■ Task directions ■
Copy out the lines of the material that include the string "section".

■ Material shown ■
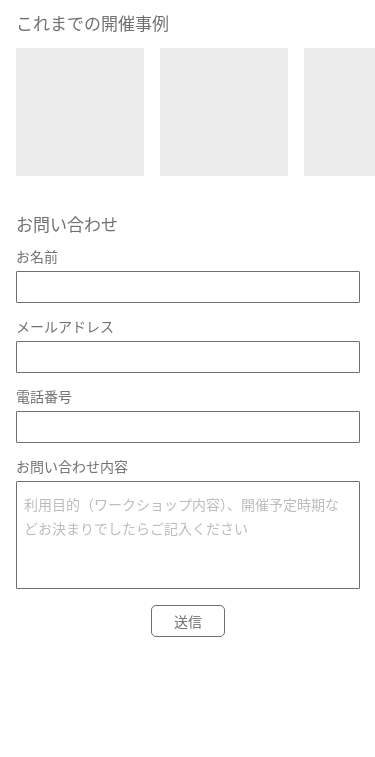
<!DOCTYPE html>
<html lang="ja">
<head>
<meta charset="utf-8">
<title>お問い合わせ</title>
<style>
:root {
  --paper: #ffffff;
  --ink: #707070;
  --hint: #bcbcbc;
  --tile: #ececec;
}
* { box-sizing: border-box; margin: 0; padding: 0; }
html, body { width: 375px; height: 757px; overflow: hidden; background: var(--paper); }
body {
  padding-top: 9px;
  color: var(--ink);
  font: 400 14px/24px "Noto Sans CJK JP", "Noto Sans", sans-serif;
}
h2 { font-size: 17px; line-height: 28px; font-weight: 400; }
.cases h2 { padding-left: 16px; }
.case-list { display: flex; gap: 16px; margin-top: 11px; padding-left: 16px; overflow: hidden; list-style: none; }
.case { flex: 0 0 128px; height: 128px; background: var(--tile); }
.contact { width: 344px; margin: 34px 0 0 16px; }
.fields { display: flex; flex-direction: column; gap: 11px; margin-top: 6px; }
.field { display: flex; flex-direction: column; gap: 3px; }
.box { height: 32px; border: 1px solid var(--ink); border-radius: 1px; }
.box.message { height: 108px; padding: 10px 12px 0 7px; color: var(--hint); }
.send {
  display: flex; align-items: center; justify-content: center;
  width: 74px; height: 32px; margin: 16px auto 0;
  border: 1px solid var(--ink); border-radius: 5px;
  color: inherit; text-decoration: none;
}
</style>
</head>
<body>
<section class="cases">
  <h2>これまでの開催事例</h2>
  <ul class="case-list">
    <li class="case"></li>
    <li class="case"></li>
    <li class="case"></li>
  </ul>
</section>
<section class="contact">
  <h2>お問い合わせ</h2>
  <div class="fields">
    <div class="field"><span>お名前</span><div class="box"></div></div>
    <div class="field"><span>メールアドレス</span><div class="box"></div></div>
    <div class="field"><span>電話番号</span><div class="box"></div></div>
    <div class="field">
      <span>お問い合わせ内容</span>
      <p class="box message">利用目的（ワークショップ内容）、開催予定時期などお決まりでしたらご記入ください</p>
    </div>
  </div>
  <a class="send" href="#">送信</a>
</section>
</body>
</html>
--
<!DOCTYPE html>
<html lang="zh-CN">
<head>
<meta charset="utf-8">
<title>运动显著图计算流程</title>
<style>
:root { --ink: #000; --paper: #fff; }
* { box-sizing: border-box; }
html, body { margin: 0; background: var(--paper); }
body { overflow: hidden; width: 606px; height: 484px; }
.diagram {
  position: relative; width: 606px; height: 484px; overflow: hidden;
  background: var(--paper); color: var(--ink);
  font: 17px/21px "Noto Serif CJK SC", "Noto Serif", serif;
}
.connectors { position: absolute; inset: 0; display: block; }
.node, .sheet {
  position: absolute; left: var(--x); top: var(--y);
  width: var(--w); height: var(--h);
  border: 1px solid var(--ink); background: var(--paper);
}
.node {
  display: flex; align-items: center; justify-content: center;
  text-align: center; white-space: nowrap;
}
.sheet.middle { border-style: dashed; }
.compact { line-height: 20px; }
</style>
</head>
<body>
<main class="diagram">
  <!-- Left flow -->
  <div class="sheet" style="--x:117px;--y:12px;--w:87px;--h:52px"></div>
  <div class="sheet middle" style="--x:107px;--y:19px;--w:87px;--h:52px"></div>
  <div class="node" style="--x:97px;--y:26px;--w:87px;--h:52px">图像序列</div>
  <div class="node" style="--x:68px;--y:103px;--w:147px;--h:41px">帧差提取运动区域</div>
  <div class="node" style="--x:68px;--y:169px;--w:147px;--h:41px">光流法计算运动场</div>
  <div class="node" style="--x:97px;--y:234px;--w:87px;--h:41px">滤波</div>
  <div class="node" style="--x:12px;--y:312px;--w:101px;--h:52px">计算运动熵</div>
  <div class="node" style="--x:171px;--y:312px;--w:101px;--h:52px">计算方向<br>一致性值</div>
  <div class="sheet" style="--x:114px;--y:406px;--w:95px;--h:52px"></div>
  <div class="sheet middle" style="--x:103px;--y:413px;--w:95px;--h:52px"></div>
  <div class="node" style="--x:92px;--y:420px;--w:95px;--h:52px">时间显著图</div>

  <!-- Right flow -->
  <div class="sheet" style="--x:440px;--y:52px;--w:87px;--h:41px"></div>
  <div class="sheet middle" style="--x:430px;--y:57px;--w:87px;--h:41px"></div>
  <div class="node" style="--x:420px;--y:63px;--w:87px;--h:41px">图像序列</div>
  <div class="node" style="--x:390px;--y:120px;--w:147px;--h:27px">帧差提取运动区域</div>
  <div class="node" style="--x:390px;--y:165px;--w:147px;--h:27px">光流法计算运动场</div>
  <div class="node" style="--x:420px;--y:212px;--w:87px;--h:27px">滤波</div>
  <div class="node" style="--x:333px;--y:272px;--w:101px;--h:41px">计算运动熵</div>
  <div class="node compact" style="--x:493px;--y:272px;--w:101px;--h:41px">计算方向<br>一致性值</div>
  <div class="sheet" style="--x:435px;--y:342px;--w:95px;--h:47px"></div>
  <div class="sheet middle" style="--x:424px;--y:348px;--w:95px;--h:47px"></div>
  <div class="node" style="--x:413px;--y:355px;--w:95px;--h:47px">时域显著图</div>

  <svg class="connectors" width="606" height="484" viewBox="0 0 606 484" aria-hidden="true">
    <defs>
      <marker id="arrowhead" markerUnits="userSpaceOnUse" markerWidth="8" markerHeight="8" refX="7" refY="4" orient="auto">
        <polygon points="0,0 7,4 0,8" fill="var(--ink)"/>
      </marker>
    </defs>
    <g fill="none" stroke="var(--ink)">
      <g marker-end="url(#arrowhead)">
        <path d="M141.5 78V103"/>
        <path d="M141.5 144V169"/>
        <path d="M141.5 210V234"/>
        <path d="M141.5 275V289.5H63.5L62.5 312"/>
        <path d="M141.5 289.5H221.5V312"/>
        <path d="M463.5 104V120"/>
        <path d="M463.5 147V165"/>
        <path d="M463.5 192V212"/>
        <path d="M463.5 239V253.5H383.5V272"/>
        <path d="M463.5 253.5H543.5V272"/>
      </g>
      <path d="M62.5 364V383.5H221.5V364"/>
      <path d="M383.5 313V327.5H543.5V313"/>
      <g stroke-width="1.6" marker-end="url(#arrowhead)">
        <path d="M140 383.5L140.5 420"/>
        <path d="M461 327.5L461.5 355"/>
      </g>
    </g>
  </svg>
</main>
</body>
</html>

■ Answer to this task ■
<section class="cases">
</section>
<section class="contact">
</section>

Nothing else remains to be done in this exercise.